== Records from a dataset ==
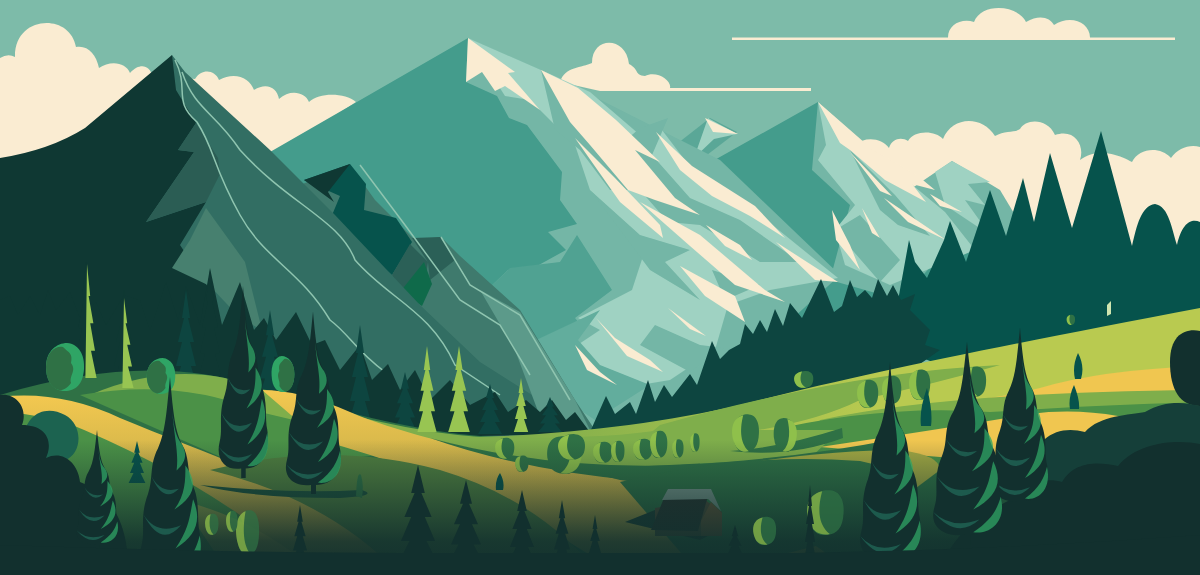
<!DOCTYPE html>
<html lang="en">
<head>
<meta charset="utf-8">
<title>Alpine valley</title>
<style>
:root{--sky:#7dbba9;--cream:#faecd2;--teal:#449c8c;--mist:#9fd2c2;--haze:#74b6a6;--slate:#326e63;--night:#0f3833;--pine:#0d4540;--ridge:#06534c;--ink:#12302e;--lime:#b9ca50;--grass:#7fae4b;--leaf:#4b9147;--moss:#2f7145;--gold:#f0c650;--glow:#2fa565}
html,body{margin:0;height:100%;overflow:hidden;background:var(--sky)}
svg{display:block;width:1200px;height:575px}
.cream{fill:var(--cream)}.teal{fill:var(--teal)}.mist{fill:var(--mist)}.haze{fill:var(--haze)}.slate{fill:var(--slate)}.night{fill:var(--night)}.pine{fill:var(--pine)}.ridge{fill:var(--ridge)}.ink{fill:var(--ink)}.lime{fill:var(--lime)}.grass{fill:var(--grass)}.leaf{fill:var(--leaf)}.moss{fill:var(--moss)}.gold{fill:var(--gold)}.glow{fill:var(--glow)}
.trail{fill:none;stroke:#8fc5b0;stroke-width:1.5}
</style>
</head>
<body>
<svg viewBox="0 0 1200 575" role="img" aria-label="Green valley with a barn, pines and snowy mountains">
<defs>
<linearGradient id="dusk" x1="0" y1="0" x2="0" y2="1"><stop offset="0" stop-color="#12302e" stop-opacity="0"/><stop offset=".75" stop-color="#12302e" stop-opacity=".9"/><stop offset="1" stop-color="#12302e"/></linearGradient>
<linearGradient id="field" x1="0" y1="0" x2="0" y2="1"><stop offset="0" stop-color="#f3c850"/><stop offset="1" stop-color="#9a9440"/></linearGradient>
<linearGradient id="meadow" x1="0" y1="0" x2="1" y2="0"><stop offset="0" stop-color="#6da449"/><stop offset=".6" stop-color="#b9ca50"/></linearGradient>
<path id="spire" d="M0-100 4-72 2-72 8-48 4-48 10-24 5-24 12 0H-12L-5-24-10-24-4-48-8-48-2-72-4-72Z"/>
<path id="half-spire" d="M0-100 4-72 2-72 8-48 4-48 10-24 5-24 12 0H-2Z"/>
<g id="cypress">
<path class="ink" d="M0-160C3-130 5-118 11-108 18-98 15-90 20-78 28-64 24-50 27-40 31-20 20-8 3-8V0H-2V-8C-18-6-31-14-26-30-22-42-28-52-20-70-15-82-19-92-11-105-4-118-3-134 0-160Z"/>
<path class="glow" d="M2-134C4-118 6-114 11-108 16-100 14-94 6-88 8-102 4-112 2-134ZM14-92C26-78 22-68 4-58 14-70 14-80 14-92ZM21-66C29-50 24-38 5-28 18-44 18-54 21-66ZM27-38C32-18 18-8 5-10 20-20 24-28 27-38Z" opacity=".75"/>
<path d="M-17-84Q-9-70 8-74-6-62-17-84ZM-24-54Q-12-38 10-46-8-28-24-54ZM-27-26Q-12-12 10-20-8-4-27-26Z" fill="#1d5a4d"/>
</g>
<g id="bush"><path class="moss" d="M-18-20C-20-40-8-48 4-47 18-46 20-30 18-18 16-4 8 0-2 0-12 0-17-8-18-20Z"/><path d="M-4-46C-22-42-22-24-17-12-13-2-4 1 4-1-10-12-8-32-4-46Z" fill="#8fc04b"/></g>
<g id="round-tree"><path class="glow" d="M-19-24C-19-40-8-48 2-48 14-47 20-36 19-22 18-6 10 0 0 0-12 0-19-10-19-24Z"/><path class="moss" d="M-19-24C-19-40-8-46-2-44 4-38 8-38 6-28 12-20 4-16 6-8 2-2-4 0-6-1-14-3-19-12-19-24Z"/></g>
</defs>

<rect id="sky" width="1200" height="575" fill="var(--sky)"/>

<g id="clouds" class="cream">
<path d="M0 170V58Q8 53 15 57C14 15 70 12 76 47 88 45 96 54 99 68 110 60 126 62 130 73 140 62 150 66 152 75L195 79C202 68 215 70 219 80 235 71 250 78 254 90 267 82 277 88 279 99 290 89 305 92 309 102 320 92 345 93 356 102L260 165Z"/>
<path d="M560 82C565 66 582 68 592 63 592 36 626 36 629 64 640 70 634 75 645 76 656 70 672 80 670 88H811V91H600Z"/>
<path d="M732 37.500H948C948 25 961 18 974 22 982 2 1018 5 1026 22 1040 14 1050 18 1054 25 1070 14 1090 22 1090 37.500H1175V40H732Z"/>
<path d="M855 145C865 136 882 138 889 148 892 138 902 137 908 141 914 130 935 130 943 139 952 116 982 115 995 136 1005 130 1015 133 1020 129 1025 119 1047 117 1055 135 1075 128 1085 146 1080 160 1100 145 1125 158 1132 162 1139 148 1160 146 1171 158 1178 148 1190 144 1200 147V260H900Z"/>
</g>

<g id="far-peaks">
<path class="haze" d="M880 210 952 161 1000 190 1030 240V300H850Z"/>
<path class="mist" d="M935 172 952 161 990 182 968 184 985 205 965 200 990 235 945 205Z"/>
<path class="teal" d="M670 185 818 102 880 165 985 260 900 340H650Z"/>
<path d="M650 165 710 118 737 132 690 168Z" fill="#5aa797"/>
<path class="mist" d="M708 118 737 134 714 139 694 158Z"/><path class="cream" d="M705 118 738 134 713 132Z"/>
<path class="haze" d="M818 102 960 235 900 300 830 280 850 205 812 170Z"/>
<path class="mist" d="M818 102 880 158 945 212 975 250 890 285 845 265 835 230 855 205 818 160 826 145Z"/>
<path class="haze" d="M850 150 895 195 930 236 898 225 880 210ZM835 230 860 215 900 260 880 282Z"/>
<path class="cream" d="M818 102 873 150 918 176 935 190 912 184 926 202 885 180 850 150 840 143ZM850 152 892 196 880 191ZM884 198 946 240 908 222ZM832 210 850 245 860 270 836 240ZM930 194 962 212 940 206ZM862 208 880 238 872 233Z"/>
</g>

<g id="great-peak">
<path class="haze" d="M468 38 541 70 720 160 840 275 780 330 700 400 590 425 440 330 460 180Z"/>
<path class="teal" d="M270 152 468 38 466 82 497 96 509 118 527 125 562 172 560 200 577 224 548 232 566 250 537 266 508 270 484 293 400 280Z"/>
<path d="M484 293 510 268 560 262 577 235 612 290 575 318 585 330 530 350 505 340Z" fill="#50a292"/>
<path class="mist" d="M468 38 541 70 590 92 640 135 662 130 700 180 760 215 838 278 770 290 728 305 715 350 670 380 610 390 570 350 600 330 578 318 632 290 645 250 590 190 575 145 530 100 505 96Z"/>
<path class="haze" d="M541 70 585 98 626 140 640 128 668 118 652 155 690 198 740 220 800 262 760 262 700 225 668 222 640 190 610 190 580 150 555 130ZM590 190 640 235 690 250 665 262 700 300 650 270ZM655 325 700 345 725 348 690 372 640 345ZM712 270 760 285 725 300Z"/>
<path d="M515 350 600 310 578 340 600 365 650 385 595 420 550 390Z" fill="#62ad9d"/>
<path class="cream" d="M468 38 515 72 508 73 540 110 505 86 495 91 482 72 466 82ZM541 70 578 88 616 120 660 162 635 150 675 198 700 215 655 200 628 190 590 145 570 122ZM656 132 692 166 755 206 785 238 750 216 712 196 680 170ZM776 242 838 282 815 280ZM575 138 615 178 660 225 663 238 620 202ZM640 202 700 235 765 290 785 302 735 285 690 246ZM680 266 735 296 745 322 705 296ZM596 318 615 338 650 360 663 372 627 356ZM668 308 706 336 690 329ZM706 225 740 245 752 260 725 246ZM575 345 600 372 617 385 587 370Z"/>
</g>

<g id="left-mountain">
<path d="M300 185 350 165 375 200 415 240 441 237 460 256 520 310 575 400 595 430H400Z" fill="#3f7a6d"/>
<path class="ridge" d="M304 180 350 164 366 184 364 210 396 218 412 242 392 275 330 220 340 196Z"/>
<path class="night" d="M304 180 350 164 328 192 334 202Z"/>
<path d="M392 275 410 244 428 262 421 305 398 288ZM412 238 441 237 455 260 430 280 428 262Z" fill="#2b6057"/>
<path d="M400 292 424 262 432 284 422 306Z" fill="#0f6a4a"/>
<path class="slate" d="M172 55 185 72 270 150 335 215 420 305 480 362 540 400 560 432H100Z"/>
<path d="M480 290 520 312 575 400 590 430H545L515 350Z" fill="#5c9a8a"/>
<path class="night" d="M0 158Q50 150 85 128L172 55 176 90 196 123 178 150 194 152 146 222 206 202 180 245 210 290 236 430H0Z"/>
<path d="M178 150 196 123 218 158 220 174 206 202 146 222 194 152Z" fill="#2b5d54"/>
<path d="M206 208 245 262 262 330 240 318 210 286 172 268 190 240Z" fill="#47806f"/>
<path class="trail" d="M175 60C190 90 172 100 197 122 215 150 212 165 240 215 265 260 300 270 330 320 350 335 355 350 385 372M182 72C195 110 215 112 240 150 290 205 340 220 355 260 390 300 430 310 455 365L500 395M360 165 405 225 460 300 500 325 530 375M441 237 470 285 520 315 570 400"/>
</g>

<g id="right-ridge">
<path class="ridge" d="M890 345 909 240 915 262 927 278 944 240 950 221 966 262 990 190 1006 236 1023 178 1034 222 1050 153 1072 228 1101 131 1132 246C1137 225 1141 206 1155 204 1169 206 1172 230 1177 245 1182 222 1192 218 1200 222V340L940 365Z"/>
<path class="pine" d="M590 432 606 396 615 414 630 402 636 414 648 380 655 402 664 385 672 397 690 374 697 385 712 341 720 359 729 350 740 344 745 324 753 334 760 320 767 332 775 309 783 326 790 303 802 318 821 279 834 312 842 306 850 280 857 297 865 290 872 298 878 279 887 296 893 285 901 300 915 294 910 310 930 330 925 345 940 350 900 378 700 432Z"/>
</g>

<g id="left-forest" class="pine">
<path class="night" d="M0 300 10 296 18 315 30 296 40 315 48 290 56 310 70 292 80 318 96 302 106 325 124 295 140 300 150 330 166 282 178 320 186 286 200 325 210 268 222 325 240 282 254 330 264 318 276 340 296 312 312 345 325 340 340 370 360 345 372 380 388 364 400 390 415 370 430 400 450 380 470 405 495 392 508 412 526 400 540 412 552 400 566 420 575 412 592 435 0 440Z"/>
<use href="#spire" transform="translate(186 390)"/><use href="#spire" transform="translate(360 425)"/><use href="#spire" transform="translate(270 400) scale(1 .9)"/><use href="#spire" transform="translate(405 432) scale(1 .6)"/><use href="#spire" transform="translate(490 434) scale(1 .5)"/><use href="#spire" transform="translate(550 432) scale(1 .35)"/>
<g class="night"><use href="#spire" transform="translate(210 380) scale(1 1.100)"/><use href="#spire" transform="translate(86 390) scale(1 1.280)"/><use href="#spire" transform="translate(124 390)"/></g>
</g>

<g id="hills">
<path class="moss" d="M0 395Q150 350 260 388 400 430 480 436 620 440 740 412L1200 320V575H0Z"/>
<path fill="url(#meadow)" d="M400 437C520 440 640 428 740 405 860 374 1000 346 1200 308V450H470Z"/>
<path class="grass" d="M660 425Q850 372 1000 365 930 385 860 400 790 435 640 442Z"/>
<path class="gold" d="M1200 366Q1100 370 1040 388 990 400 950 402L1200 394Z"/>
<path class="grass" d="M820 420Q950 392 1200 390V460H800Z"/>
<path class="leaf" d="M700 450Q850 402 990 412 1080 406 1200 402V470H700Z"/>
<path class="gold" d="M820 447Q950 428 1030 414 1100 405 1170 430L1000 462Z"/>
<path class="grass" d="M90 395Q160 365 225 378 380 430 480 437 600 440 660 430L840 430 810 458 570 470Z"/>
<path class="leaf" d="M80 395Q180 378 260 412L420 450 250 470Z"/>
<path fill="url(#field)" d="M262 390Q300 390 350 412C430 446 540 460 620 480 700 490 800 520 850 575H620Q500 490 320 440Z"/>
<path class="moss" d="M430 438Q550 470 680 465 800 458 890 440L850 465 640 481Q520 470 430 438Z"/>
<path fill="#a4a943" d="M650 480Q800 450 900 450 940 455 940 470L900 500Z"/>
<path class="moss" d="M620 482Q740 452 860 461 910 470 920 520L700 575Z"/>
<path fill="url(#field)" d="M0 397Q60 390 120 418C220 460 350 500 430 575H200Q120 445 0 412Z"/>
<path class="leaf" d="M60 420Q160 460 240 515L260 575H0V410Z"/>
<path d="M210 470Q330 440 440 470 540 500 600 575H400Q330 500 210 470Z" fill="#517f3f"/>
<path d="M200 485Q290 494 362 490 380 496 340 498 250 498 200 485Z" fill="#1d503c"/>
<path class="gold" d="M180 500Q260 520 320 575H230Z" opacity=".5"/>
</g>

<g id="valley-trees">
<g fill="#98c552"><use href="#half-spire" transform="translate(87 378) scale(.8 1.140)"/><use href="#half-spire" transform="translate(124 388) scale(.8 .9)"/><use href="#spire" transform="translate(427 432) scale(.8 .86)"/><use href="#spire" transform="translate(459 432) scale(.9 .86)"/><use href="#spire" transform="translate(521 432) scale(.6 .54)"/></g>
<use href="#round-tree" transform="translate(65 391)"/>
<use href="#round-tree" transform="translate(161 394) scale(.75)"/>
<use href="#round-tree" transform="translate(283 392) scale(-.6 .75)"/>
<use href="#bush" transform="translate(564 474) scale(-.9 .8)"/><use href="#bush" transform="translate(572 460) scale(.7 .55)"/>
<use href="#bush" transform="translate(505 459) scale(.5 .45)"/><use href="#bush" transform="translate(522 472) scale(.35)"/>
<use href="#bush" transform="translate(603 463) scale(.5 .45)"/><use href="#bush" transform="translate(618 462) scale(.35 .45)"/><use href="#bush" transform="translate(643 460) scale(.5 .45)"/><use href="#bush" transform="translate(659 458) scale(.45 .58)"/><use href="#bush" transform="translate(678 458) scale(.3 .4)"/><use href="#bush" transform="translate(695 452) scale(.25 .4)"/>
<path class="moss" d="M730 451Q780 448 842 428L843 438Q790 458 730 451Z"/>
<use href="#bush" transform="translate(746 452) scale(.7 .8)"/><use href="#bush" transform="translate(785 452) scale(-.6 .72)"/>
<use href="#bush" transform="translate(804 388) scale(.5 .36)"/>
<use href="#bush" transform="translate(868 408) scale(.55 .6)"/><use href="#bush" transform="translate(920 400) scale(.55 .65)"/><use href="#bush" transform="translate(975 397) scale(.6 .65)"/><use href="#bush" transform="translate(892 404) scale(.5 .6)"/>
<use href="#bush" transform="translate(1071 325) scale(.22)"/><path d="M1107 316V305L1111 301V314Z" fill="#cfe5b0"/>
<g class="ridge"><path d="M1078 353Q1085 366 1081 379H1075Q1072 366 1078 353ZM1074 385Q1080 400 1079 409H1070Q1068 398 1074 385ZM927 388Q933 412 931 426H921Q919 410 927 388ZM500 473Q505 482 503 490H496Q495 480 500 473Z"/><use href="#spire" transform="translate(137 483) scale(.7 .42)"/></g>
<path d="M356 496Q357 470 361 475 364 486 362 498Z" class="moss"/>
</g>

<g id="barn">
<path d="M625 522 655 510 720 530 700 540Z" fill="#1c3a33"/>
<path d="M655 508 705 500 722 512 721 536H655Z" fill="#4e4736"/>
<path d="M664 498 708 496 698 531 651 530Z" fill="#272f2d"/>
<path d="M668 489 711 489 721 511 708 499 662 500Z" fill="#79958c"/>
<path d="M701 521 711 502 722 513V536H701Z" fill="#6a5337"/>
</g>

<rect id="evening-shade" y="440" width="1200" height="135" fill="url(#dusk)"/>

<g id="foreground">
<g opacity=".75"><use href="#bush" transform="translate(826 535) scale(.95)"/><use href="#bush" transform="translate(765 545) scale(.6)"/><use href="#bush" transform="translate(248 555) scale(.6 .95)"/><use href="#bush" transform="translate(212 535) scale(.35 .45)"/><use href="#bush" transform="translate(232 532) scale(.3 .45)"/></g>
<path d="M24 440C24 415 45 404 65 415 84 425 82 455 65 460 90 470 80 520 60 520H10Z" fill="#1c6350"/>
<path class="ink" d="M0 395C18 393 28 410 22 425 45 425 54 440 46 458 62 450 78 462 80 482 100 490 130 510 128 575H0Z"/>
<use href="#cypress" transform="translate(97 550) scale(.75)"/>
<use href="#cypress" transform="translate(170 585) scale(1.100 1.300)"/>
<use href="#cypress" transform="translate(243 478) scale(.9 1.200)"/>
<use href="#cypress" transform="translate(313 494) scale(1 1.140)"/>
<g class="ink"><use href="#spire" transform="translate(418 565) scale(1.700 1)"/><use href="#spire" transform="translate(466 565) scale(1.500 .85)"/><use href="#spire" transform="translate(522 565) scale(1.200 .75)"/><use href="#spire" transform="translate(562 565) scale(.8 .65)"/><use href="#spire" transform="translate(300 565) scale(.7 .6)"/><use href="#spire" transform="translate(595 565) scale(.6 .5)"/><use href="#spire" transform="translate(735 565) scale(.8 .4)"/><use href="#spire" transform="translate(810 560) scale(.5 .75)"/></g>
<path class="ink" d="M1170 362C1170 335 1185 328 1200 331V406C1180 406 1170 390 1170 362Z"/>
<path d="M1030 470C1035 435 1060 425 1085 432 1100 415 1130 415 1145 412 1165 400 1185 402 1200 406V575H1020Z" fill="#153f39"/>
<path class="ink" d="M940 575C950 530 990 510 1010 500 1020 480 1050 478 1062 482 1075 460 1100 462 1118 466 1140 440 1180 440 1200 444V575Z"/>
<use href="#cypress" transform="translate(1020 510) scale(1 1.140)"/>
<use href="#cypress" transform="translate(967 545) scale(1.250 1.270)"/>
<use href="#cypress" transform="translate(890 570) scale(1.100 1.300)"/>
<path class="ink" d="M0 545Q200 552 400 553H800Q1000 550 1200 535V575H0Z"/>
</g>
</svg>
</body>
</html>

== What the task requires ==
Among the lines above, return those that contain the string "gold".

== Answer to the problem ==
:root{--sky:#7dbba9;--cream:#faecd2;--teal:#449c8c;--mist:#9fd2c2;--haze:#74b6a6;--slate:#326e63;--night:#0f3833;--pine:#0d4540;--ridge:#06534c;--ink:#12302e;--lime:#b9ca50;--grass:#7fae4b;--leaf:#4b9147;--moss:#2f7145;--gold:#f0c650;--glow:#2fa565}
.cream{fill:var(--cream)}.teal{fill:var(--teal)}.mist{fill:var(--mist)}.haze{fill:var(--haze)}.slate{fill:var(--slate)}.night{fill:var(--night)}.pine{fill:var(--pine)}.ridge{fill:var(--ridge)}.ink{fill:var(--ink)}.lime{fill:var(--lime)}.grass{fill:var(--grass)}.leaf{fill:var(--leaf)}.moss{fill:var(--moss)}.gold{fill:var(--gold)}.glow{fill:var(--glow)}
<path class="gold" d="M1200 366Q1100 370 1040 388 990 400 950 402L1200 394Z"/>
<path class="gold" d="M820 447Q950 428 1030 414 1100 405 1170 430L1000 462Z"/>
<path class="gold" d="M180 500Q260 520 320 575H230Z" opacity=".5"/>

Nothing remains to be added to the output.